AIM OF THE EXERCISE:
Among the entries below, find the lines with the word "arrow" and copy them.
____________
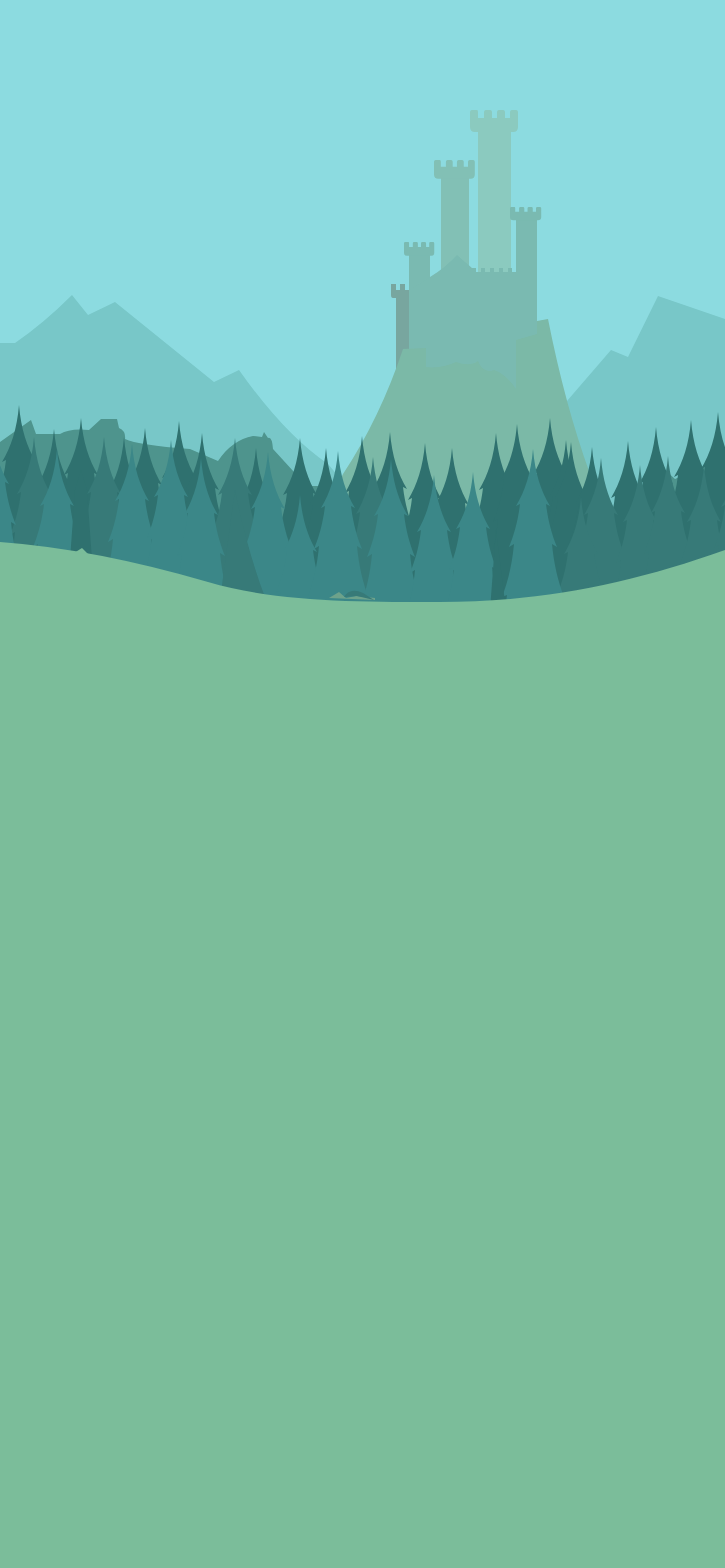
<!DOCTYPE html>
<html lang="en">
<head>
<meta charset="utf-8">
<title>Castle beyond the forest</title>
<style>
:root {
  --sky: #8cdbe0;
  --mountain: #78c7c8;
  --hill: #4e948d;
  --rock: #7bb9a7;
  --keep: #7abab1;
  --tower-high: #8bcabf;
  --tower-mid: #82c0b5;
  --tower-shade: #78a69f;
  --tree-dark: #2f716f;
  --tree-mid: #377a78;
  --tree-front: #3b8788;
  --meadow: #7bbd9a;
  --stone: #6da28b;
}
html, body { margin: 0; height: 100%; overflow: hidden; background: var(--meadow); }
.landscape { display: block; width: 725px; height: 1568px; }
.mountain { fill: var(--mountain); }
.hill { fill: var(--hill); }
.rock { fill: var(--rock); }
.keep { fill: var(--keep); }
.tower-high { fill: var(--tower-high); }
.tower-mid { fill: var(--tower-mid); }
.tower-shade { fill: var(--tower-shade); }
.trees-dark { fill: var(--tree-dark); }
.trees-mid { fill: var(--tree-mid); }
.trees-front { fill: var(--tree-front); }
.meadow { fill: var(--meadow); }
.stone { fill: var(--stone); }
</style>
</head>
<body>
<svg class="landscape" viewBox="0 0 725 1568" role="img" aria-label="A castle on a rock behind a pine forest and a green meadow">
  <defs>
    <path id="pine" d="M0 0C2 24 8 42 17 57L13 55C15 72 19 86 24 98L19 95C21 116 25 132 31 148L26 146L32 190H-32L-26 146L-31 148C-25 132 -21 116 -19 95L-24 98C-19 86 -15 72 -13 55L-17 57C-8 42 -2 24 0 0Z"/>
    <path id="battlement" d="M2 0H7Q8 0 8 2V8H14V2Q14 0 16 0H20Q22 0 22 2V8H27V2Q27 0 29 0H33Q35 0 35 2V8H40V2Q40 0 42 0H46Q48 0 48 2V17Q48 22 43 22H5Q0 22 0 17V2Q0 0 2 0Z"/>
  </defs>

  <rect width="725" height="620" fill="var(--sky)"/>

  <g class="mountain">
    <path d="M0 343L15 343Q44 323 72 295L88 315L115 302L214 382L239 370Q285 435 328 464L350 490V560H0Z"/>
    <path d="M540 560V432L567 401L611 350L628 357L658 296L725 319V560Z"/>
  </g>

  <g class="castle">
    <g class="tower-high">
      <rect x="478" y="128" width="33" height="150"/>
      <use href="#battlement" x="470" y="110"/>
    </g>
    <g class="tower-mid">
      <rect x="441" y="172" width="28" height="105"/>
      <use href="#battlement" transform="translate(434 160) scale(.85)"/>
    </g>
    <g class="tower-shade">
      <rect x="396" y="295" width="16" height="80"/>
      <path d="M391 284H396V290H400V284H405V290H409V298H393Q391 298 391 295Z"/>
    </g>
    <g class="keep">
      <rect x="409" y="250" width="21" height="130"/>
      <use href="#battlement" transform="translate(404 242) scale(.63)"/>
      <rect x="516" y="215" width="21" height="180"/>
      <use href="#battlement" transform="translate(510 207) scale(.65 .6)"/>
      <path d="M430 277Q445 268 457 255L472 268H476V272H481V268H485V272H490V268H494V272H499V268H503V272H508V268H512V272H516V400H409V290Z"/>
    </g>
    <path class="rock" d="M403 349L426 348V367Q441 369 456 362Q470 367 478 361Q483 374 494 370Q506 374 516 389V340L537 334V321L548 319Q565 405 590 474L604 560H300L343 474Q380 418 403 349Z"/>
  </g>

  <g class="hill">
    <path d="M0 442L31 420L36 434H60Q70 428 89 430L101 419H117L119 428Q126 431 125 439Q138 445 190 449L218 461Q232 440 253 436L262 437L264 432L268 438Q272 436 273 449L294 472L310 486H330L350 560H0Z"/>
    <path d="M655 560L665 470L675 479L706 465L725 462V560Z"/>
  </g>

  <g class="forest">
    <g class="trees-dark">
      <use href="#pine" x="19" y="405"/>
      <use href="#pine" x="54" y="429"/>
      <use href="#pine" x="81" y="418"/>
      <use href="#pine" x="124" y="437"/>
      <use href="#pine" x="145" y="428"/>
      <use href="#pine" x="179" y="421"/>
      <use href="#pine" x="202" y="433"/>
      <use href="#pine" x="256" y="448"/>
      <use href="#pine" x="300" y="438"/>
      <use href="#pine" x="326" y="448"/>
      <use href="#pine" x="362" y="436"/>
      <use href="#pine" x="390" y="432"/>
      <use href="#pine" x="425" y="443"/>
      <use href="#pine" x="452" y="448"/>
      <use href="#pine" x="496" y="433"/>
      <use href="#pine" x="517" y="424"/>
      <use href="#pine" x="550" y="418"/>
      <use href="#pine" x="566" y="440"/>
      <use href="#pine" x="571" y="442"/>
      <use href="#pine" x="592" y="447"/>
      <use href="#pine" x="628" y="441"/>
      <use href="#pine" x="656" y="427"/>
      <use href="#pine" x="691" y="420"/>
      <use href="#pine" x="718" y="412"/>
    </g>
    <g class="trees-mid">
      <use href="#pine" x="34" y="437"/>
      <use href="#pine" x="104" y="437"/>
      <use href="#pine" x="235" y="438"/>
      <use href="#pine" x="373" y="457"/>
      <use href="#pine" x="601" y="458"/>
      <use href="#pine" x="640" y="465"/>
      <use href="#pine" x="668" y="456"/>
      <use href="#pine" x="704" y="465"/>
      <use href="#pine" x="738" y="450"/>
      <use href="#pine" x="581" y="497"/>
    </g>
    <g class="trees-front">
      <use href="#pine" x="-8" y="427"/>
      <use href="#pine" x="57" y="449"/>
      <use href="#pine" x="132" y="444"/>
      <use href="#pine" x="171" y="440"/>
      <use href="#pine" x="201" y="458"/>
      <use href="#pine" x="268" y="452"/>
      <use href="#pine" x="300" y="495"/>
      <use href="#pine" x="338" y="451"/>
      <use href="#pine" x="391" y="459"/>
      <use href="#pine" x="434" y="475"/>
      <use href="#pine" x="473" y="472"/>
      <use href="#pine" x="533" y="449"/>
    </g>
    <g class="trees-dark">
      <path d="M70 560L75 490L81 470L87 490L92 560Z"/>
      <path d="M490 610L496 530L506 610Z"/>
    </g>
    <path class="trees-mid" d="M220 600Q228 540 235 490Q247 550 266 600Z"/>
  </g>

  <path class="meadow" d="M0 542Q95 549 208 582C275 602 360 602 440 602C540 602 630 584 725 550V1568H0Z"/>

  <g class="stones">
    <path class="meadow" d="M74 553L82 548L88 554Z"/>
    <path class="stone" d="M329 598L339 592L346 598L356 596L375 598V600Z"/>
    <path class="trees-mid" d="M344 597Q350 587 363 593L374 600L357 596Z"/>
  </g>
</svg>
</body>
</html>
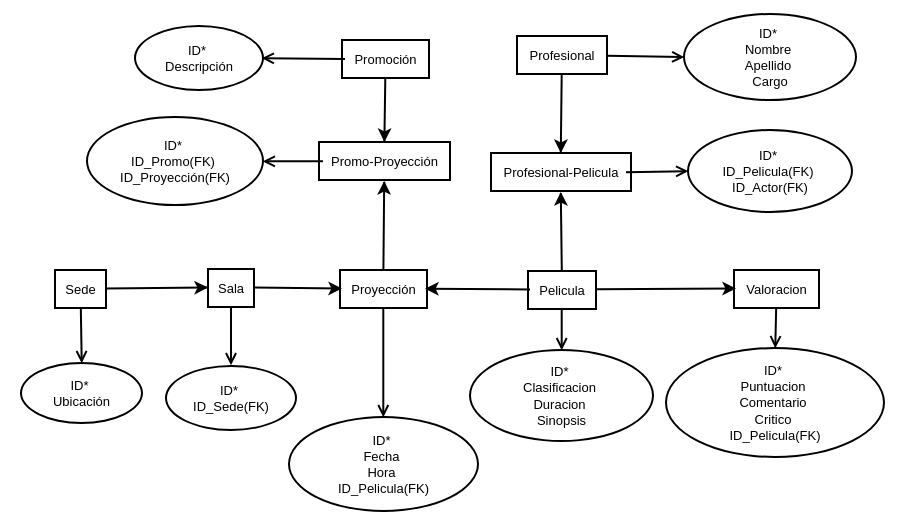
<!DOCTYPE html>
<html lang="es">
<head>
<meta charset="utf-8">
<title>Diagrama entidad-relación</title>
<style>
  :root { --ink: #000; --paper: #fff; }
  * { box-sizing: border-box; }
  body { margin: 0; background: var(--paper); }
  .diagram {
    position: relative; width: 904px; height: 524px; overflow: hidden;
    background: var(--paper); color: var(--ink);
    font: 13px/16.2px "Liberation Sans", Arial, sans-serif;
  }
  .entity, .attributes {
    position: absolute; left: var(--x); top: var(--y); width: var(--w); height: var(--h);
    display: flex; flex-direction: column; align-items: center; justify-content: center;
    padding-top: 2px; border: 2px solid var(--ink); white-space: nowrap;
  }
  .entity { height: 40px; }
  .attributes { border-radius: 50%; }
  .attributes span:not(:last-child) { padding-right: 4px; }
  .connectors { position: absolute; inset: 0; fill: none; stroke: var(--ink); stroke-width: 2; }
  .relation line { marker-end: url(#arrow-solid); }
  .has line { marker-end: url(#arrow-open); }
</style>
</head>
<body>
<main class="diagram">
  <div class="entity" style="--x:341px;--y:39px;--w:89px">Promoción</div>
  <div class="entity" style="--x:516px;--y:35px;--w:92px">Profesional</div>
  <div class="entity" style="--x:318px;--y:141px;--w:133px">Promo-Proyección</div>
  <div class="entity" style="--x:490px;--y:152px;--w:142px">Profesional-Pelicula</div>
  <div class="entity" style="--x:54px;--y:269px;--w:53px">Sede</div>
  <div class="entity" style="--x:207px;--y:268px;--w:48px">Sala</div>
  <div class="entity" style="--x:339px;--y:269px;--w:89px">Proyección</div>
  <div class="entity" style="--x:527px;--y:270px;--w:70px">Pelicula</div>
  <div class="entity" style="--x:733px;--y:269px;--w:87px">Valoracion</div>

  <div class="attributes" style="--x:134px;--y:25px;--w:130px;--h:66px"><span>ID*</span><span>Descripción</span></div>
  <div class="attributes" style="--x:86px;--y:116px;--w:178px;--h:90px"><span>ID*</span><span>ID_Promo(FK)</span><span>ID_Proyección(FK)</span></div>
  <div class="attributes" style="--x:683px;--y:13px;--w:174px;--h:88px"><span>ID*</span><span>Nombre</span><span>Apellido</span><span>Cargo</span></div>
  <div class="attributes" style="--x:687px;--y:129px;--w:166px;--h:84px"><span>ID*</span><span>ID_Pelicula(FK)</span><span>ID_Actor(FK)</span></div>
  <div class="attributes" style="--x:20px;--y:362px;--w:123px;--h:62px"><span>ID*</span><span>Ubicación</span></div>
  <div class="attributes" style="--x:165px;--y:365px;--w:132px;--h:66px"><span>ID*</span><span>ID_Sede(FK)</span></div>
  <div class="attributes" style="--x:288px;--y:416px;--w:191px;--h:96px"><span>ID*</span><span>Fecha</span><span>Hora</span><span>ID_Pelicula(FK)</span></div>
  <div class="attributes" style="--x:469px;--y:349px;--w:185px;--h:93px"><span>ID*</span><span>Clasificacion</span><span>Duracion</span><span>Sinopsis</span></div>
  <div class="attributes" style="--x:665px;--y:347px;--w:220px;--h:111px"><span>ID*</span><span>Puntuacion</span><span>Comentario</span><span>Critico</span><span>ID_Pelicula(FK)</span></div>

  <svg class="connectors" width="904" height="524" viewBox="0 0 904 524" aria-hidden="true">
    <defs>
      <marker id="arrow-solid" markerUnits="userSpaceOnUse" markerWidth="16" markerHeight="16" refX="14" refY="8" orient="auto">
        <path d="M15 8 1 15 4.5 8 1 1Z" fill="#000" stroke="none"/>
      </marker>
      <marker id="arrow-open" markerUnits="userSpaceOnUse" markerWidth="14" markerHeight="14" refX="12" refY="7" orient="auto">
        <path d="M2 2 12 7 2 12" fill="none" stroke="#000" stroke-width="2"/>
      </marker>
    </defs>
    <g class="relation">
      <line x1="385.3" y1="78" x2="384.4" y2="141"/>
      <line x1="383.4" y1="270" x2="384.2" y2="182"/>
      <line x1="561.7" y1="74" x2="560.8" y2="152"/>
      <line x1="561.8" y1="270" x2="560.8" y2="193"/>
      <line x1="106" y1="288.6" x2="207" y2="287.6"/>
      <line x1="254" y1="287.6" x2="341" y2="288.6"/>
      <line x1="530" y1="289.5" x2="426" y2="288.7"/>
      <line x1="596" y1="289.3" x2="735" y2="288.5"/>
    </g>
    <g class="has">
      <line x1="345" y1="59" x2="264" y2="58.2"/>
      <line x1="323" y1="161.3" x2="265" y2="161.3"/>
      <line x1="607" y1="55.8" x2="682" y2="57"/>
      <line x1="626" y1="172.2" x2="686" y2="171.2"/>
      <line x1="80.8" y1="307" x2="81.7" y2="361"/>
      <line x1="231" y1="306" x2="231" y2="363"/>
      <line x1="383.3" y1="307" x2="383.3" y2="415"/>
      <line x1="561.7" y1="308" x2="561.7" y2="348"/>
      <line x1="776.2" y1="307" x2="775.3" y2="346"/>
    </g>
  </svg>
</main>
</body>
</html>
____________
TASK RESPONSE:
  .relation line { marker-end: url(#arrow-solid); }
  .has line { marker-end: url(#arrow-open); }
      <marker id="arrow-solid" markerUnits="userSpaceOnUse" markerWidth="16" markerHeight="16" refX="14" refY="8" orient="auto">
      <marker id="arrow-open" markerUnits="userSpaceOnUse" markerWidth="14" markerHeight="14" refX="12" refY="7" orient="auto">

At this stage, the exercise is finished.